Don’t Let Mask Mouth Ruin Your Smile

dental practice in Firestone, Colorado

At our dental practice in Longmont, Colorado, our doctors hope that all of our patients remain healthy and safe during these uncertain times. As vaccinations begin to help push back against the ongoing pandemic, we must continue to remain vigilant in our practicing of social distancing and mask wearing to help reduce the spread of the disease.

While wearing a mask remains an important part of protecting yourself and the community against the spread of COVID-19, it can negatively impact your oral health if you don’t pay attention to the warning signs.

How can wearing a mask harm your oral health? Let’s take a look at a few complications that can arise by having to wear a mask throughout the day.

Dry Mouth

When wearing a mask, you’re more likely to breathe through the mouth rather than your nose as usual. Mouth breathing leads to the development of dry mouth and the production of less saliva.

Saliva acts as the body’s natural defense mechanism against harmful oral bacteria that works to threaten the long-term health of your teeth and gums. When saliva levels remain high, the mouth has an easier time flushing food particles and harmful oral bacteria away from the surface of your teeth and gums. But when dealing with dry mouth, your teeth and gums become far more susceptible to the effects of dental decay and disease.

Chronic Bad Breath

Breathing recycled air and having a dry mouth can lead to the development of bad breath. With salvia levels low, food particles can remain in the mouth long enough to begin to actively decay. Obviously, decaying food produces a potent aroma that can quickly spoil how your breath smells. Even if wearing a mask may help to keep others from smelling your breath, it does mean you’ll be forced to smell what you ate for lunch the entire day.

Bleeding Gums

Extended use of a face mask can create the type of environment that leads to excessive growth of harmful oral bacteria. The more hospitable your mouth becomes to harmful oral bacteria, the more likely you’re to develop gingivitis, an early stage of gum disease. Gingivitis causes gum tissue to become inflamed, leading to gums that are swollen, bleed easily, and become uncomfortable to the touch.
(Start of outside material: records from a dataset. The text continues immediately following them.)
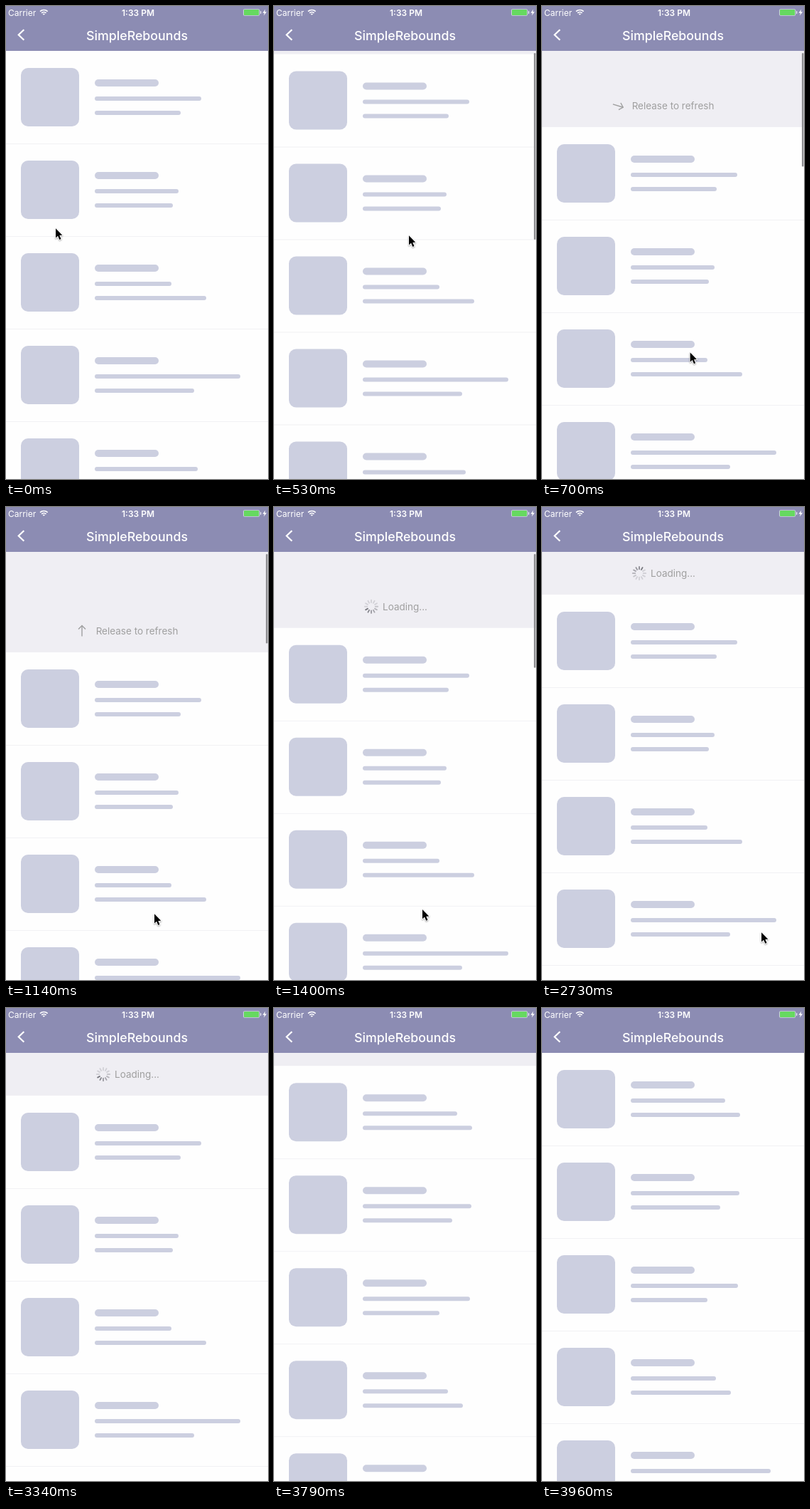
An HTML page with a canvas for the animation above (4120 ms loop, 369 by 664 pixels).

```html
<!DOCTYPE html>
<html lang="en">
<head>
<meta charset="utf-8">
<title>Pull to refresh</title>
<style>
  html, body { margin: 0; width: 100%; height: 100%; overflow: hidden; background: #fefefe; }
  canvas { display: block; }
</style>
</head>
<body>
<canvas id="stage" width="369" height="664"></canvas>
<script>
const ctx = document.getElementById('stage').getContext('2d');
const WIDTH = 369, HEIGHT = 664, NAV = 63, ROW = 130, HEADER = 60;
const LOOP = 4120, TICK = 88, LAST_TICK = 45;
const GRAB = 528, DRAG_END = 1144, RELEASE = 1190, REST = 2024, LEAVE = 2330, GONE = 2920;
const RELOAD = 3600, SETTLE = 290;
const GRAY = '#9f9f9f', BLOCK = '#cccfe0';
const FONT = 'Inter, "Liberation Sans", sans-serif';

// Lengths of the thin bars in each row, before and after the reload
const OLD_ROWS = [[150, 121], [118, 110], [108, 157], [205, 140], [145]];
const NEW_ROWS = [[133, 154], [153, 126], [151, 108], [120, 141], [197]];

const progress = (t, from, to) => Math.min(1, Math.max(0, (t - from) / (to - from)));
const smooth = p => p * p * (3 - 2 * p);
const easeOut = (p, power) => 1 - (1 - p) ** power;
const rubberBand = p => 1.56 * p / (1 + 0.56 * p);

const dragAt = t => easeOut(progress(t, GRAB, DRAG_END), 3.2);

function offsetAt(t) {
  const pulled = 4.5 * progress(t, 440, GRAB) + 136.5 * rubberBand(dragAt(t));
  const back = smooth(progress(t, RELEASE, RELEASE + SETTLE));
  const closed = smooth(progress(t, RELOAD, RELOAD + SETTLE));
  return (pulled + (HEADER - pulled) * back) * (1 - closed);
}

// The pointer approaches, drags down, drifts up and leaves at the lower right
function pointerAt(t) {
  const approach = smooth(progress(t, 0, GRAB));
  const drift = smooth(progress(t, DRAG_END, REST));
  const leave = progress(t, LEAVE, GONE);
  return {
    x: 70 + 120 * approach + 19 * easeOut(progress(t, GRAB, DRAG_END), 12) + 120 * easeOut(leave, 1.6),
    y: 312 + 10 * approach + 249 * dragAt(t) - 61 * drift + 180 * leave ** 1.85
  };
}

function box(x, y, w, h, r, color) {
  ctx.fillStyle = color;
  ctx.beginPath();
  ctx.roundRect(x, y, w, h, r);
  ctx.fill();
}

function line(points, width, color) {
  ctx.strokeStyle = color;
  ctx.lineWidth = width;
  ctx.beginPath();
  points.forEach(([x, y]) => ctx.lineTo(x, y));
  ctx.stroke();
}

function polygon(points, color) {
  ctx.fillStyle = color;
  ctx.beginPath();
  points.forEach(([x, y]) => ctx.lineTo(x, y));
  ctx.fill();
}

function text(string, x, baseline, size, weight, color, align = 'center') {
  ctx.font = `${weight} ${size}px ${FONT}`;
  ctx.textAlign = align;
  ctx.fillStyle = color;
  ctx.fillText(string, x, baseline);
}

function drawArrow(y, turn) {
  ctx.save();
  ctx.translate(107, y);
  ctx.rotate(Math.PI * (1 - turn));
  line([[0, 7.5], [0, -7.5]], 1.4, GRAY);
  line([[-5, -2.5], [0, -7.5], [5, -2.5]], 1.4, GRAY);
  ctx.restore();
}

function drawSpinner(y, t) {
  const head = Math.floor(t * 0.012 + 4.3);
  ctx.save();
  ctx.translate(137, y);
  ctx.lineCap = 'round';
  for (let spoke = 0; spoke < 12; spoke++) {
    const age = (head - spoke) % 12;
    ctx.globalAlpha = Math.max(0.25, 1 - age * 0.13);
    line([[0, -5.7], [0, -9.2]], 1.8, '#7b7b82');
    ctx.rotate(Math.PI / 6);
  }
  ctx.restore();
}

function drawRefreshHeader(t, listTop) {
  const y = listTop - HEADER / 2;
  box(0, NAV, WIDTH, listTop - NAV, 0, '#efeef3');
  if (t < RELEASE) {
    drawArrow(y, smooth(progress(t, 595, 845)));
    text('Release to refresh', 184.5, y + 5, 13.5, 400, GRAY);
  } else {
    drawSpinner(y, t);
    text('Loading...', 184.5, y + 5, 13.5, 400, GRAY);
  }
}

function drawRows(rows, listTop) {
  rows.forEach((bars, i) => {
    const y = listTop + i * ROW;
    box(21, y + 24, 82, 82, 10, BLOCK);
    box(125, y + 40, 90, 10, 5, BLOCK);
    bars.forEach((length, j) => box(125, y + 64 + 20 * j, length, 6, 3, BLOCK));
    box(0, y + ROW, WIDTH, 1, 0, '#f1f1f4');
  });
}

function drawScrollbar(t, offset) {
  ctx.globalAlpha = progress(t, 440, 510) * (1 - progress(t, 1420, 1640));
  box(366, 66, 2.5, 266.5 - offset, 1.2, '#8f8f92');
  ctx.globalAlpha = 1;
}

function drawNavigation() {
  box(0, 0, WIDTH, NAV, 0, '#8c8cb3');
  text('Carrier', 3, 13.5, 12, 400, '#fff', 'left');
  text('1:33 PM', 186, 13.5, 12, 600, '#fff');
  text('SimpleRebounds', 184.5, 47.5, 17.8, 500, '#fff');
  line([[25.3, 33.2], [17.7, 40.5], [25.3, 47.8]], 2.2, '#fff');

  ctx.lineWidth = 1.7;
  for (let radius = 1.5; radius < 8; radius += 3) {
    ctx.beginPath();
    ctx.arc(53.3, 13, radius, -Math.PI * 0.75, -Math.PI * 0.25);
    ctx.stroke();
  }

  box(334, 4.2, 23.3, 9.6, 2, '#cfcfe2');
  box(335, 5, 21.3, 8, 1, '#66d960');
  box(358, 7, 1.4, 4, 0.7, '#e4e4ef');
  polygon([[365.3, 4.5], [361.5, 9.7], [364, 9.7], [363, 13.5], [367, 8.2], [364.4, 8.2]], '#fff');
}

function drawPointer({ x, y }) {
  const shape = [[0, 0], [0, 14], [3.2, 11.1], [5.6, 16.5], [7.9, 15.5], [5.6, 10.2], [9.8, 10]];
  ctx.save();
  ctx.translate(x, y + 0.3);
  ctx.scale(0.95, 0.95);
  ctx.lineJoin = 'round';
  ctx.shadowColor = 'rgba(0, 0, 0, 0.35)';
  ctx.shadowBlur = 2;
  ctx.shadowOffsetY = 1;
  line([...shape, shape[0]], 2, '#fff');
  ctx.shadowColor = 'transparent';
  polygon(shape, '#000');
  ctx.restore();
}

function draw(t) {
  const offset = offsetAt(t), listTop = NAV + offset;
  box(0, 0, WIDTH, HEIGHT, 0, '#fefefe');
  drawRefreshHeader(t, listTop);
  drawRows(t < RELOAD ? OLD_ROWS : NEW_ROWS, listTop);
  drawScrollbar(t, offset);
  drawNavigation();
  drawPointer(pointerAt(t));
}

const start = performance.now();
function play(now) {
  const time = Math.max(0, now - start) % LOOP;
  // The picture advances in steady ticks and rests on the last one
  draw(Math.min(LAST_TICK, Math.floor((time + 4) / TICK)) * TICK);
  requestAnimationFrame(play);
}
play(start);
</script>
</body>
</html>
```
Dentists from around the country have started to report seeing a higher rate of tooth decay and cavities among patients. Some of this may be due to wearing a mask, as we’ve outlined above. However, research suggests there could be a different reason.

One recent study found that living under a pandemic-related lockdown has caused 40 percent of those surveyed to simply give up on maintaining the same standard of care when it comes to their daily oral hygiene routine. Researchers found that respondents were less likely to brush and floss with the same regularity, and that attention to their overall personal hygiene was far lower than pre-pandemic levels.

Not going into the office or being around coworkers on a daily basis can certainly contribute to some of this, but it does indicate a more troubling trend. Depression is leading some people to simply not care about their oral health.

As patients who visit our dental practice in Longmont, Colorado know, the health of your teeth and gums plays a significant role in determining our overall health. By neglecting oral hygiene habits now, you set yourself up for experiencing more oral health problems once the pandemic has come to an end.

Dealing with Mask Mouth

While wearing a mask everyday can present some challenges to your oral health, the benefits the practice has on protecting your health and the health of the community makes wearing a mask more than worth the risk.

Fortunately, you can work to prevent all of the risks associated with wearing a mask by renewing and strengthening your oral hygiene habits. By continuing to brush twice a day, flossing daily, and continuing to visit our dental practice in Longmont, Colorado, you can continue to wear a mask safely until the day a vaccine allows all of us to start smiling in public again.